● **Instructions to follow**
This exercise calls for the records to be returned exactly, with images removed.

● **Task material**

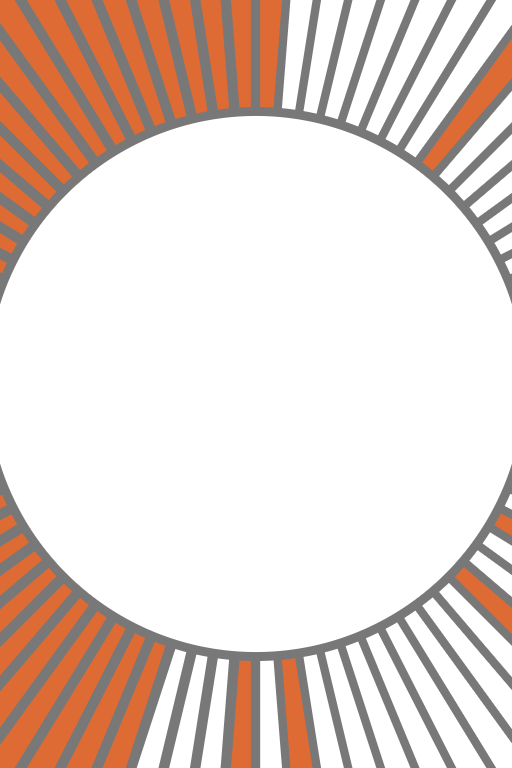
Write a Shadertoy shader that draws this background.

```glsl
const float TAU = 6.2831853;
const vec3 WHITE = vec3(1.0);
const vec3 GREY = vec3(0.47);
const vec3 ORANGE = vec3(0.87, 0.42, 0.20);

// Lengths are fractions of the canvas height
const float DISC_RADIUS = 0.349;
const float RING_RADIUS = 0.3607;
const float SPOKE_WIDTH_LEFT = 0.0135;
const float SPOKE_WIDTH_RIGHT = 0.0109;

// Cells are numbered clockwise from the top
const float CELL_COUNT = 80.0;
const int FIRST_FILLED_CELL = 44;
const int LONE_CELLS[6] = int[6](0, 8, 26, 29, 38, 40);

bool isFilled(int cell) {
    bool filled = cell >= FIRST_FILLED_CELL;
    for (int i = 0; i < LONE_CELLS.length(); i++) {
        filled = filled || cell == LONE_CELLS[i];
    }
    return filled;
}

// Coverage of a shape from its signed distance
float coverage(float dist, float pixel) {
    return clamp(0.5 - dist / pixel, 0.0, 1.0);
}

void mainImage(out vec4 fragColor, in vec2 fragCoord) {
    float pixel = 1.0 / iResolution.y;
    vec2 p = (fragCoord - 0.5 * iResolution.xy) * pixel;
    float radius = length(p);

    // Position around the dial, measured in cells
    float turn = fract(atan(p.x, p.y) / TAU + 1.0);
    float position = turn * CELL_COUNT;
    vec3 color = isFilled(int(position)) ? ORANGE : WHITE;

    // Spokes of constant width along the cell borders
    float offAngle = abs(position - round(position)) * TAU / CELL_COUNT;
    float spokeWidth = p.x < 0.0 ? SPOKE_WIDTH_LEFT : SPOKE_WIDTH_RIGHT;
    float spokeDist = radius * sin(offAngle) - 0.5 * spokeWidth;
    color = mix(color, GREY, coverage(spokeDist, pixel));

    // Ring and the blank disc inside it
    color = mix(color, GREY, coverage(radius - RING_RADIUS, pixel));
    color = mix(color, WHITE, coverage(radius - DISC_RADIUS, pixel));

    fragColor = vec4(color, 1.0);
}
```
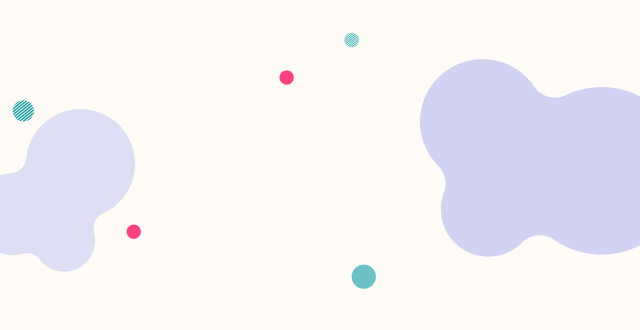
Write a WebGL 2 fragment shader that draws this background.

```glsl
#version 300 es
precision highp float;

uniform vec2 u_resolution;
out vec4 outColor;

const vec3 CREAM = vec3(1.0, 0.99, 0.97);
const vec3 LAVENDER = vec3(0.824, 0.824, 0.953);
const vec3 PALE_LAVENDER = vec3(0.872, 0.872, 0.957);
const vec3 PINK = vec3(1.0, 0.25, 0.5);
const vec3 TEAL = vec3(0.06, 0.62, 0.63);
const vec3 SOFT_TEAL = vec3(0.42, 0.76, 0.77);

// Circles are vec3(center, radius), in units of the canvas width.
float circle(vec2 p, vec3 c) {
    return length(p - c.xy) - c.z;
}

// Two circles joined by concave arcs of the given radius.
float joinedPair(vec2 p, vec3 a, vec3 b, float arc) {
    float span = length(b.xy - a.xy);
    vec2 axis = (b.xy - a.xy) / span;
    vec2 rel = p - a.xy;
    vec2 q = vec2(dot(rel, axis), abs(axis.x * rel.y - axis.y * rel.x));

    // The arc center is tangent to both circles.
    float reachA = a.z + arc;
    float reachB = b.z + arc;
    float x = (span * span + reachA * reachA - reachB * reachB) / (2.0 * span);
    vec2 f = vec2(x, sqrt(max(reachA * reachA - x * x, 0.0)));

    float d = min(circle(p, a), circle(p, b));
    bool between = f.y * q.x > f.x * q.y
        && f.y * (span - q.x) > (span - f.x) * q.y;
    return between ? min(d, arc - length(q - f)) : d;
}

float blob(vec2 p, vec3 a, vec3 b, vec3 c, float arc) {
    return min(joinedPair(p, a, b, arc),
        min(joinedPair(p, b, c, arc), joinedPair(p, c, a, arc)));
}

float coverage(float d, float pixel) {
    return clamp(0.5 - d / pixel, 0.0, 1.0);
}

// Diagonal lines rising to the right.
float stripes(vec2 p, float angle, float period, float width, float pixel) {
    float t = dot(p, vec2(-sin(angle), cos(angle))) / period;
    float d = abs(fract(t) - 0.5) * period - 0.5 * width;
    return coverage(d, pixel);
}

float stripedDot(vec2 p, vec3 c, float period, float pixel) {
    float lines = stripes(p - c.xy, 0.68, period, 0.6 * period, pixel);
    return lines * coverage(circle(p, c), pixel);
}

void main() {
    vec2 p = gl_FragCoord.xy / u_resolution.x;
    float pixel = 1.0 / u_resolution.x;
    vec3 color = CREAM;

    // Large soft blobs
    float leftBlob = blob(p, vec3(0.1257, 0.2598, 0.0853),
        vec3(0.1003, 0.1393, 0.0482), vec3(0.0195, 0.181, 0.0638), 0.026);
    float rightBlob = blob(p, vec3(0.7539, 0.3255, 0.0977),
        vec3(0.9401, 0.2487, 0.1309), vec3(0.763, 0.1888, 0.0742), 0.0391);
    color = mix(color, PALE_LAVENDER, coverage(leftBlob, pixel));
    color = mix(color, LAVENDER, coverage(rightBlob, pixel));

    // Solid dots
    float pinkDots = min(circle(p, vec3(0.4479, 0.3945, 0.0111)),
        circle(p, vec3(0.209, 0.1536, 0.0111)));
    float tealDot = circle(p, vec3(0.5684, 0.0833, 0.0189));
    color = mix(color, PINK, coverage(pinkDots, pixel));
    color = mix(color, SOFT_TEAL, coverage(tealDot, pixel));

    // Striped dots
    float bigStriped = stripedDot(p, vec3(0.0365, 0.3424, 0.0165), 0.0036, pixel);
    float smallStriped = stripedDot(p, vec3(0.5495, 0.4531, 0.0114), 0.0025, pixel);
    color = mix(color, TEAL, bigStriped);
    color = mix(color, TEAL, 0.75 * smallStriped);

    outColor = vec4(color, 1.0);
}
```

● **Expected answer**
Write a Shadertoy shader that draws this background.

```glsl
const float TAU = 6.2831853;
const vec3 WHITE = vec3(1.0);
const vec3 GREY = vec3(0.47);
const vec3 ORANGE = vec3(0.87, 0.42, 0.20);

// Lengths are fractions of the canvas height
const float DISC_RADIUS = 0.349;
const float RING_RADIUS = 0.3607;
const float SPOKE_WIDTH_LEFT = 0.0135;
const float SPOKE_WIDTH_RIGHT = 0.0109;

// Cells are numbered clockwise from the top
const float CELL_COUNT = 80.0;
const int FIRST_FILLED_CELL = 44;
const int LONE_CELLS[6] = int[6](0, 8, 26, 29, 38, 40);

bool isFilled(int cell) {
    bool filled = cell >= FIRST_FILLED_CELL;
    for (int i = 0; i < LONE_CELLS.length(); i++) {
        filled = filled || cell == LONE_CELLS[i];
    }
    return filled;
}

// Coverage of a shape from its signed distance
float coverage(float dist, float pixel) {
    return clamp(0.5 - dist / pixel, 0.0, 1.0);
}

void mainImage(out vec4 fragColor, in vec2 fragCoord) {
    float pixel = 1.0 / iResolution.y;
    vec2 p = (fragCoord - 0.5 * iResolution.xy) * pixel;
    float radius = length(p);

    // Position around the dial, measured in cells
    float turn = fract(atan(p.x, p.y) / TAU + 1.0);
    float position = turn * CELL_COUNT;
    vec3 color = isFilled(int(position)) ? ORANGE : WHITE;

    // Spokes of constant width along the cell borders
    float offAngle = abs(position - round(position)) * TAU / CELL_COUNT;
    float spokeWidth = p.x < 0.0 ? SPOKE_WIDTH_LEFT : SPOKE_WIDTH_RIGHT;
    float spokeDist = radius * sin(offAngle) - 0.5 * spokeWidth;
    color = mix(color, GREY, coverage(spokeDist, pixel));

    // Ring and the blank disc inside it
    color = mix(color, GREY, coverage(radius - RING_RADIUS, pixel));
    color = mix(color, WHITE, coverage(radius - DISC_RADIUS, pixel));

    fragColor = vec4(color, 1.0);
}
```
Write a WebGL 2 fragment shader that draws this background.

```glsl
#version 300 es
precision highp float;

uniform vec2 u_resolution;
out vec4 outColor;

const vec3 CREAM = vec3(1.0, 0.99, 0.97);
const vec3 LAVENDER = vec3(0.824, 0.824, 0.953);
const vec3 PALE_LAVENDER = vec3(0.872, 0.872, 0.957);
const vec3 PINK = vec3(1.0, 0.25, 0.5);
const vec3 TEAL = vec3(0.06, 0.62, 0.63);
const vec3 SOFT_TEAL = vec3(0.42, 0.76, 0.77);

// Circles are vec3(center, radius), in units of the canvas width.
float circle(vec2 p, vec3 c) {
    return length(p - c.xy) - c.z;
}

// Two circles joined by concave arcs of the given radius.
float joinedPair(vec2 p, vec3 a, vec3 b, float arc) {
    float span = length(b.xy - a.xy);
    vec2 axis = (b.xy - a.xy) / span;
    vec2 rel = p - a.xy;
    vec2 q = vec2(dot(rel, axis), abs(axis.x * rel.y - axis.y * rel.x));

    // The arc center is tangent to both circles.
    float reachA = a.z + arc;
    float reachB = b.z + arc;
    float x = (span * span + reachA * reachA - reachB * reachB) / (2.0 * span);
    vec2 f = vec2(x, sqrt(max(reachA * reachA - x * x, 0.0)));

    float d = min(circle(p, a), circle(p, b));
    bool between = f.y * q.x > f.x * q.y
        && f.y * (span - q.x) > (span - f.x) * q.y;
    return between ? min(d, arc - length(q - f)) : d;
}

float blob(vec2 p, vec3 a, vec3 b, vec3 c, float arc) {
    return min(joinedPair(p, a, b, arc),
        min(joinedPair(p, b, c, arc), joinedPair(p, c, a, arc)));
}

float coverage(float d, float pixel) {
    return clamp(0.5 - d / pixel, 0.0, 1.0);
}

// Diagonal lines rising to the right.
float stripes(vec2 p, float angle, float period, float width, float pixel) {
    float t = dot(p, vec2(-sin(angle), cos(angle))) / period;
    float d = abs(fract(t) - 0.5) * period - 0.5 * width;
    return coverage(d, pixel);
}

float stripedDot(vec2 p, vec3 c, float period, float pixel) {
    float lines = stripes(p - c.xy, 0.68, period, 0.6 * period, pixel);
    return lines * coverage(circle(p, c), pixel);
}

void main() {
    vec2 p = gl_FragCoord.xy / u_resolution.x;
    float pixel = 1.0 / u_resolution.x;
    vec3 color = CREAM;

    // Large soft blobs
    float leftBlob = blob(p, vec3(0.1257, 0.2598, 0.0853),
        vec3(0.1003, 0.1393, 0.0482), vec3(0.0195, 0.181, 0.0638), 0.026);
    float rightBlob = blob(p, vec3(0.7539, 0.3255, 0.0977),
        vec3(0.9401, 0.2487, 0.1309), vec3(0.763, 0.1888, 0.0742), 0.0391);
    color = mix(color, PALE_LAVENDER, coverage(leftBlob, pixel));
    color = mix(color, LAVENDER, coverage(rightBlob, pixel));

    // Solid dots
    float pinkDots = min(circle(p, vec3(0.4479, 0.3945, 0.0111)),
        circle(p, vec3(0.209, 0.1536, 0.0111)));
    float tealDot = circle(p, vec3(0.5684, 0.0833, 0.0189));
    color = mix(color, PINK, coverage(pinkDots, pixel));
    color = mix(color, SOFT_TEAL, coverage(tealDot, pixel));

    // Striped dots
    float bigStriped = stripedDot(p, vec3(0.0365, 0.3424, 0.0165), 0.0036, pixel);
    float smallStriped = stripedDot(p, vec3(0.5495, 0.4531, 0.0114), 0.0025, pixel);
    color = mix(color, TEAL, bigStriped);
    color = mix(color, TEAL, 0.75 * smallStriped);

    outColor = vec4(color, 1.0);
}
```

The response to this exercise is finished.